>                               sigma_alfa  0.99 (0.13)          0.00 (0.00)
>                               sigma_eta   0.90 (0.03)         0.91 (0.04)
>
>
> My code:
>
>
> require(lme4)
> require(MASS)
> k <- 10            # total number of firms
> n <- 15            # number of employees within each firm
> j <- k*n        # total number of employees
> beta0=10
> beta1=2
> rho1=0.0001     # this is Case iii
> rho2=0.3
> beta_zero <- rep(NA,250)
> beta_one <- rep(NA, 250)
> for (i in 1:250) {
> c <- cbind(FID = sort(rep(1:k,n)), Fint =rnorm(j,0,1),Z = rnorm(j,0,1))
>             #generate level 2 data
> alfa_i <- rnorm(j, mean=0, 1)
> eta_ij <- rnorm(j, mean=0, 1)
> b <- cbind(EID = 1:j, Eint=rnorm(j,0,1), X = rnorm(j,mean =0, sd
> =1)+eta_ij+alfa_i)  # generate level 1 data
> m1dat <- data.frame(c,b)
> m1dat <- within(m1dat, {
>    EID <- factor(EID)
>    FID <- factor(FID)}
>    )
> outcome <- data.frame(y_ij =
> beta0+beta1*(m1dat[,'X'])+rho1*alfa_i+rho2*eta_ij )
> m1dat <- cbind(m1dat,outcome)
> rand_eff <- lmer(y_ij ~1+X+(1|FID), data=m1dat)
> beta_zero[i] <- fixed.effects(rand_eff)[]
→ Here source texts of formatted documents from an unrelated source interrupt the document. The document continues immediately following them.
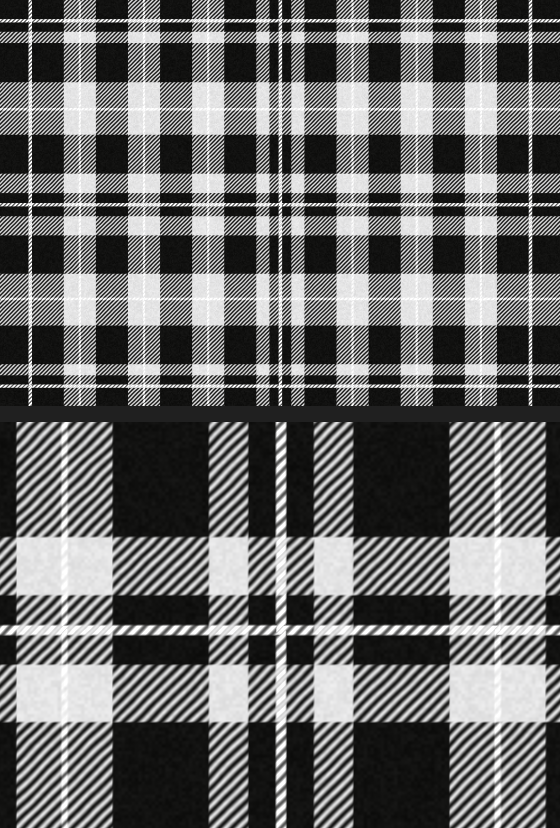
Top: the whole. Bottom: its middle third, enlarged.
Reproduce this texture procedurally as a Shadertoy shader.

```glsl
// Black and white tartan in twill weave. Warp and weft stripe patterns mirror
// about a central pivot; a diagonal twill wave picks which thread lies on top,
// and bright roped lines and fine fibre grain are laid over the cloth.

const float CLOTH_WIDTH = 768.0;           // cloth units across the canvas
const vec2  PIVOT = vec2(384.5, 276.0);    // mirror centre of the sett
const float LOWER_SQUEEZE = 0.986;         // weft is packed tighter below the pivot
const float TWILL_PERIOD = 5.6;
const float TAU = 6.28318;

const vec3 BLACK_YARN = vec3(0.066, 0.066, 0.062);
const vec3 LIGHT_YARN = vec3(0.895, 0.895, 0.897);
const vec3 LINE_YARN  = vec3(1.0);

// Hash without sine, 0..1
float hash(vec2 cell) {
    vec3 h = fract(cell.xyx * 0.1031);
    h += dot(h, h.yzx + 33.33);
    return fract((h.x + h.y) * h.z);
}

float valueNoise(vec2 p) {
    vec2 i = floor(p), f = fract(p);
    f = f * f * (3.0 - 2.0 * f);
    return mix(mix(hash(i), hash(i + vec2(1, 0)), f.x),
               mix(hash(i + vec2(0, 1)), hash(i + vec2(1, 1)), f.x), f.y);
}

// Smooth-edged stripe around a centre
float stripe(float d, float centre, float halfWidth, float soft) {
    return clamp((halfWidth - abs(d - centre)) / soft + 0.5, 0.0, 1.0);
}

// Returns (light band, bright line) for the vertical threads
vec2 warpSett(float d, float soft) {
    float light = stripe(d, 24.0, 9.0, soft);
    float line = stripe(d, 0.0, 2.4, soft) + stripe(d, 343.0, 2.4, soft);
    for (int i = 0; i < 3; i++) {
        float centre = 99.0 + 88.0 * float(i);
        light += stripe(d, centre, 22.0, soft);
        line += stripe(d, centre, 1.5, soft);
    }
    return vec2(light, line);
}

// Returns (light band, bright line) for the horizontal threads
vec2 weftSett(float d, float soft) {
    float light = stripe(d, 29.3, 13.3, soft) + stripe(d, 132.0, 36.0, soft)
                + stripe(d, 229.5, 7.7, soft);
    float line = stripe(d, 0.0, 2.3, soft) + stripe(d, 131.0, 1.8, soft)
               + stripe(d, 252.3, 2.3, soft);
    return vec2(light, line);
}

// Diagonal wave rising to the right, biased towards the chosen thread
float twillWave(float phase, float bias, float contrast) {
    return clamp(bias + contrast * cos(TAU * phase), 0.0, 1.0);
}

void mainImage(out vec4 fragColor, in vec2 fragCoord) {
    float unitsPerPixel = CLOTH_WIDTH / iResolution.x;
    vec2 p = fragCoord * unitsPerPixel;
    float soft = max(unitsPerPixel, 1.0);

    // Stripe layout, mirrored about the pivot
    vec2 d = p - PIVOT;
    d.y /= d.y < 0.0 ? LOWER_SQUEEZE : 1.0;
    vec2 warp = warpSett(abs(d.x), soft);
    vec2 weft = weftSett(abs(d.y), soft);

    // Twill weave with slightly uneven yarn
    float wobble = 0.14 * (valueNoise(p / 9.0) - 0.5);
    float phase = (p.x - p.y) / TWILL_PERIOD + wobble;
    float warpOnTop = twillWave(phase, 0.5, 0.46);
    float light = mix(weft.x, warp.x, warpOnTop);
    vec3 cloth = mix(BLACK_YARN, LIGHT_YARN, light);

    // Roped bright lines
    float warpRope = 0.25 + 0.75 * twillWave(phase, 0.66, 0.6);
    float weftRope = 0.25 + 0.75 * twillWave(phase + 0.5, 0.66, 0.6);
    float line = max(warp.y * warpRope, weft.y * weftRope);
    cloth = mix(cloth, LINE_YARN, min(line, 1.0));

    // Fibre grain, stronger on pale yarn
    float grain = valueNoise(p * 0.65) + 0.5 * valueNoise(p * 0.3 + 71.0) - 0.75;
    cloth += grain * mix(0.035, 0.06, cloth.r);

    fragColor = vec4(clamp(cloth, 0.0, 1.0), 1.0);
}
```
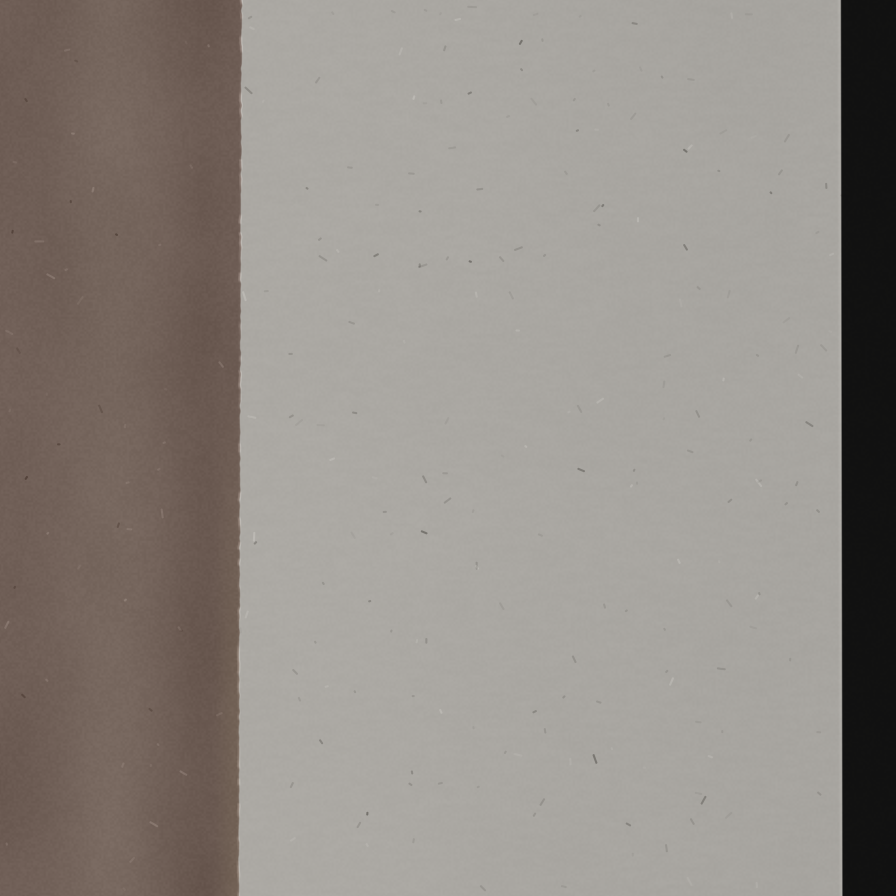
A WebGL 2 fragment shader for this texture:

```glsl
#version 300 es
precision highp float;
// A pale paper sheet between a mottled brown board and a black margin.

uniform vec2 u_resolution;
out vec4 fragColor;

float hash(vec2 p) {
    vec3 q = fract(vec3(p.xyx) * 0.1031);
    q += dot(q, q.yzx + 33.33);
    return fract((q.x + q.y) * q.z);
}

float noise(vec2 p) {
    vec2 cell = floor(p), f = fract(p);
    f = f * f * (3.0 - 2.0 * f);
    return mix(mix(hash(cell), hash(cell + vec2(1, 0)), f.x),
               mix(hash(cell + vec2(0, 1)), hash(cell + vec2(1, 1)), f.x), f.y);
}

float fbm(vec2 p) {
    float sum = 0.0, weight = 0.5;
    for (int i = 0; i < 4; i++) {
        sum += weight * noise(p);
        p = p * 2.03 + 17.7;
        weight *= 0.5;
    }
    return sum / 0.9375;
}

float segment(vec2 p, vec2 a, vec2 b) {
    vec2 pa = p - a, ba = b - a;
    return length(pa - ba * clamp(dot(pa, ba) / dot(ba, ba), 0.0, 1.0));
}

// Short fibres and dots, at most one in each cell of a grid.
float flecks(vec2 uv, float cells, float density, float seed, float soft) {
    vec2 cell = floor(uv * cells), key = cell + seed;
    vec2 centre = (cell + 0.2 + 0.6 * vec2(hash(key), hash(key + 41.3))) / cells;
    float angle = 6.2832 * hash(key + 73.1);
    float reach = mix(0.0005, 0.0045, pow(hash(key + 19.7), 2.0));
    vec2 along = reach * vec2(cos(angle), sin(angle));
    float d = segment(uv, centre - along, centre + along);
    float mark = 1.0 - smoothstep(0.0004, 0.0008 + soft, d);
    return mark * step(hash(key + 5.9), density) * mix(0.3, 1.0, hash(key + 87.2));
}

void main() {
    vec2 uv = gl_FragCoord.xy / u_resolution;
    float pixel = 1.0 / min(u_resolution.x, u_resolution.y);
    float grain = noise(uv * 420.0) - 0.5;

    // Paper: soft falloff, faint clouding and fine grain
    vec3 paper = mix(vec3(0.672, 0.661, 0.640), vec3(0.655, 0.645, 0.625),
                     smoothstep(0.27, 0.9, uv.x));
    paper += 0.012 * (fbm(uv * 5.0) - 0.5) + 0.012 * grain;
    paper += 0.008 * (noise(uv * vec2(60.0, 200.0)) - 0.5);
    paper -= 0.22 * flecks(uv, 16.0, 0.20, 3.0, pixel);
    paper -= 0.09 * flecks(uv, 29.0, 0.18, 57.0, pixel);
    paper += 0.06 * flecks(uv, 23.0, 0.10, 131.0, pixel);

    // Board: lighter middle, dark band toward the seam, cloudy mottling
    vec3 board = mix(vec3(0.432, 0.366, 0.334), vec3(0.462, 0.400, 0.365),
                     exp(-pow((uv.x - 0.125) / 0.06, 2.0)));
    board -= 0.018 * exp(-pow((uv.x - 0.225) / 0.03, 2.0));
    board += vec3(0.020, 0.022, 0.008) * smoothstep(0.235, 0.262, uv.x)
           * smoothstep(0.65, 0.2, uv.y);
    board += 0.055 * (fbm(uv * vec2(9.0, 7.0) + 4.0) - 0.5) + 0.025 * grain;
    board += 0.09 * flecks(uv, 31.0, 0.14, 211.0, pixel);
    board -= 0.12 * flecks(uv, 21.0, 0.12, 307.0, pixel);

    // Ragged, slightly leaning seam with a bright torn rim
    float seam = mix(0.2662, 0.2697, uv.y)
               + 0.0012 * (noise(vec2(uv.y * 170.0, 2.0)) - 0.5);
    float side = uv.x - seam;
    vec3 colour = mix(board, paper, smoothstep(-pixel, pixel, side));
    float rim = 1.0 - smoothstep(0.0005, 0.0015 + pixel, abs(side + 0.0005));
    float worn = smoothstep(0.35, 0.8, noise(vec2(uv.y * 110.0, 9.0)));
    colour += rim * mix(0.015, 0.12, worn);

    // Right edge: thin pale lip, then the black margin
    float margin = uv.x - mix(0.9402, 0.9385, uv.y);
    colour += 0.035 * smoothstep(-0.005, -0.001, margin);
    vec3 black = vec3(0.068, 0.068, 0.067) + 0.006 * grain;
    colour = mix(colour, black, smoothstep(-pixel, pixel, margin));

    fragColor = vec4(clamp(colour, 0.0, 1.0), 1.0);
}
```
> beta_one[i] <- fixed.effects(rand_eff)[]
> }
>  means <- c(mean(beta_zero),mean(beta_one))
>
>
>